As summer approaches my church faces the challenge (that many other churches face) of how we are going to help our high school seniors make a successful transition into our college ministry.  But there are several things that we do  to help them make this arduous transition; for instance we make sure that our college ministry and its leaders interact often with the High School ministry – that way the Seniors have some familiar faces when they come into the college ministry. We also encourage some of our college leaders to attend camps/events and hang out with the seniors during the few months before they graduate. These are just a few of many things that we do to help them make this transition, however there are some issues that the American church as a whole needs to address if this generation is going to make the jump from being believers as children and teenagers to being believers as adults. If the church doesn’t address these issues we will have a generation that gets lost in transition…

David Kinnaman, in his latest book You Lost Me, outlines six reasons why so many people in this generation get lost in transition:

  1. Many see the church as overprotective and sheltered.
  2. Many see the church as shallow, including its teaching.
  3. Many see the church as anti-science.
  4. Many see the church as repressive and judgmental.
  5. Many see the church as exclusive.
  6. Many see the church as an unsafe place to express doubt.

It would seem as though this is actually a perception issue, as though the Church has made some bad PR moves and all that needs to happen is that the Church needs to do a better job in how it portrays itself. However the issue is much deeper than that….

Some of these issues spring from the church acting in an un-Christlike manner, prioritizing religion over authentic faith, however some of these issues spring from a clash between the gospel and cultural norms.

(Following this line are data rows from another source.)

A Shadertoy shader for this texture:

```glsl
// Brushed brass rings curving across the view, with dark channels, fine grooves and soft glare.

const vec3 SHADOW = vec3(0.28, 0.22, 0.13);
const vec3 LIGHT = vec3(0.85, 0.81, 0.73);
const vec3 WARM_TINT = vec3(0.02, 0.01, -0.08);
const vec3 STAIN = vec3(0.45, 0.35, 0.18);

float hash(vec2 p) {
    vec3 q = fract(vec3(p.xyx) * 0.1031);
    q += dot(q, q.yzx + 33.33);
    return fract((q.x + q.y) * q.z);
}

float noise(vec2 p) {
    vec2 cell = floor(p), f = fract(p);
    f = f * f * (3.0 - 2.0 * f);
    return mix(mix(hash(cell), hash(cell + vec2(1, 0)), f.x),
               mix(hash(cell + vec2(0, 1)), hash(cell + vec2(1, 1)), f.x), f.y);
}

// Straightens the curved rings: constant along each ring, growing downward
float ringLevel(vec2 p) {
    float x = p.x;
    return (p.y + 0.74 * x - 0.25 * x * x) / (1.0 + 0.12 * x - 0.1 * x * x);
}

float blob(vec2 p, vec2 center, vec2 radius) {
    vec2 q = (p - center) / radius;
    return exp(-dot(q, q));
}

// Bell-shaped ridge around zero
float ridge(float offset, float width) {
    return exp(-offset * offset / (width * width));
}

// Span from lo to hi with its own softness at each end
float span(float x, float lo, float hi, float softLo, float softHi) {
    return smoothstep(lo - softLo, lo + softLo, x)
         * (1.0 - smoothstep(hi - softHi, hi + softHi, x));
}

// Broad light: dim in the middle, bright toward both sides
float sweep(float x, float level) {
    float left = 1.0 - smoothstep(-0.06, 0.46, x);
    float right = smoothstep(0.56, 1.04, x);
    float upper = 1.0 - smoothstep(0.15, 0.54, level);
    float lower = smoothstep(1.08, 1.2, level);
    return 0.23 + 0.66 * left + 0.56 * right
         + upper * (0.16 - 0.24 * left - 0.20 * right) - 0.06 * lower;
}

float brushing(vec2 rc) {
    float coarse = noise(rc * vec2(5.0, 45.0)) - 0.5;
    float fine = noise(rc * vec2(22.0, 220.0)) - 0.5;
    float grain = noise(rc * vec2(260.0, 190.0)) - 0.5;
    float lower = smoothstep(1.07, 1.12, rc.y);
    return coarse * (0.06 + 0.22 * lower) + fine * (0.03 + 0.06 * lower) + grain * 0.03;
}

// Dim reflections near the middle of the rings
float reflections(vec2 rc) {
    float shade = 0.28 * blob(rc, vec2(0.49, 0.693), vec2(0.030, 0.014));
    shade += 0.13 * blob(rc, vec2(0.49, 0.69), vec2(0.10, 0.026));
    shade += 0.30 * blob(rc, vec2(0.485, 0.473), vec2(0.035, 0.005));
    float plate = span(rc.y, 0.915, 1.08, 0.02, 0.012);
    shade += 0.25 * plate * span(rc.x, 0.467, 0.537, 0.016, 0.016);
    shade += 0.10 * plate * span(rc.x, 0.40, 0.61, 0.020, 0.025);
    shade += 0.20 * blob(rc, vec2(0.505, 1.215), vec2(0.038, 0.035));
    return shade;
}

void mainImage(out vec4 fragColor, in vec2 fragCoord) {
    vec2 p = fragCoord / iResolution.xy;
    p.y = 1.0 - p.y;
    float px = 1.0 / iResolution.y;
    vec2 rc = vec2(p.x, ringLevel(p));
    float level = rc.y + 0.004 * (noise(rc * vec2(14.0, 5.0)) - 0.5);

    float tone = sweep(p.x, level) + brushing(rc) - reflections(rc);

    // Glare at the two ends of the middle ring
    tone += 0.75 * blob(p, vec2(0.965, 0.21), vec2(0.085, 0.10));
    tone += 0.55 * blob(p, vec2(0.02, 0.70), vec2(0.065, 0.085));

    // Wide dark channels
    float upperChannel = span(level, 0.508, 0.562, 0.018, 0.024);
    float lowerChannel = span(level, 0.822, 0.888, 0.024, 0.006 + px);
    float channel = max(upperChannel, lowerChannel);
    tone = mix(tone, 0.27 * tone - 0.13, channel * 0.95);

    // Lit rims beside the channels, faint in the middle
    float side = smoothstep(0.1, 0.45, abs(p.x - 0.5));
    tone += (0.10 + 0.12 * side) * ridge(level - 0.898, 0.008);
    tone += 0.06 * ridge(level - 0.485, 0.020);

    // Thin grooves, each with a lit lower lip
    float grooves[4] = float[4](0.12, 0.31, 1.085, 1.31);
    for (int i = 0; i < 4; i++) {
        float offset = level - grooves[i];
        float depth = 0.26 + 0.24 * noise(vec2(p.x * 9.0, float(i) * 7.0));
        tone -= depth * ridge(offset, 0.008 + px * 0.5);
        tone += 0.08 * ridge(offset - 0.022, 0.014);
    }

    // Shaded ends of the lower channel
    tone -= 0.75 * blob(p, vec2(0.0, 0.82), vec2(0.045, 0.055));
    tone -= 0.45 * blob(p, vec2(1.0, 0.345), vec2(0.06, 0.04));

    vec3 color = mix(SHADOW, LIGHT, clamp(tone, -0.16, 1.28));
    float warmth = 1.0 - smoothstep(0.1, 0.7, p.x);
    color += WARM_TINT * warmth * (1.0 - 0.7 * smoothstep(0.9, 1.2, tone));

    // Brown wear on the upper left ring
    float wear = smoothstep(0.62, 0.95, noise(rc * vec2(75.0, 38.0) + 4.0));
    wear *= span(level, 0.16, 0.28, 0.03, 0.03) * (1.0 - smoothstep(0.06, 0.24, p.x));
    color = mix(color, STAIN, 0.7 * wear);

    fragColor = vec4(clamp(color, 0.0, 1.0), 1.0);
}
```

We know that the church cannot compromise the gospel for the sake of coming in line with cultural norms. However, as the church ensures that we don’t let this generation slip out of our hands we will need to reexamine ourselves and make sure that we aren’t pushing people away because we refuse to let go of religious norms and traditions.

In other words, we need to look at this list and determine which of these factors if any are the logical consequence of the gospel and which of these factors are birthed out of our own tradition and preference.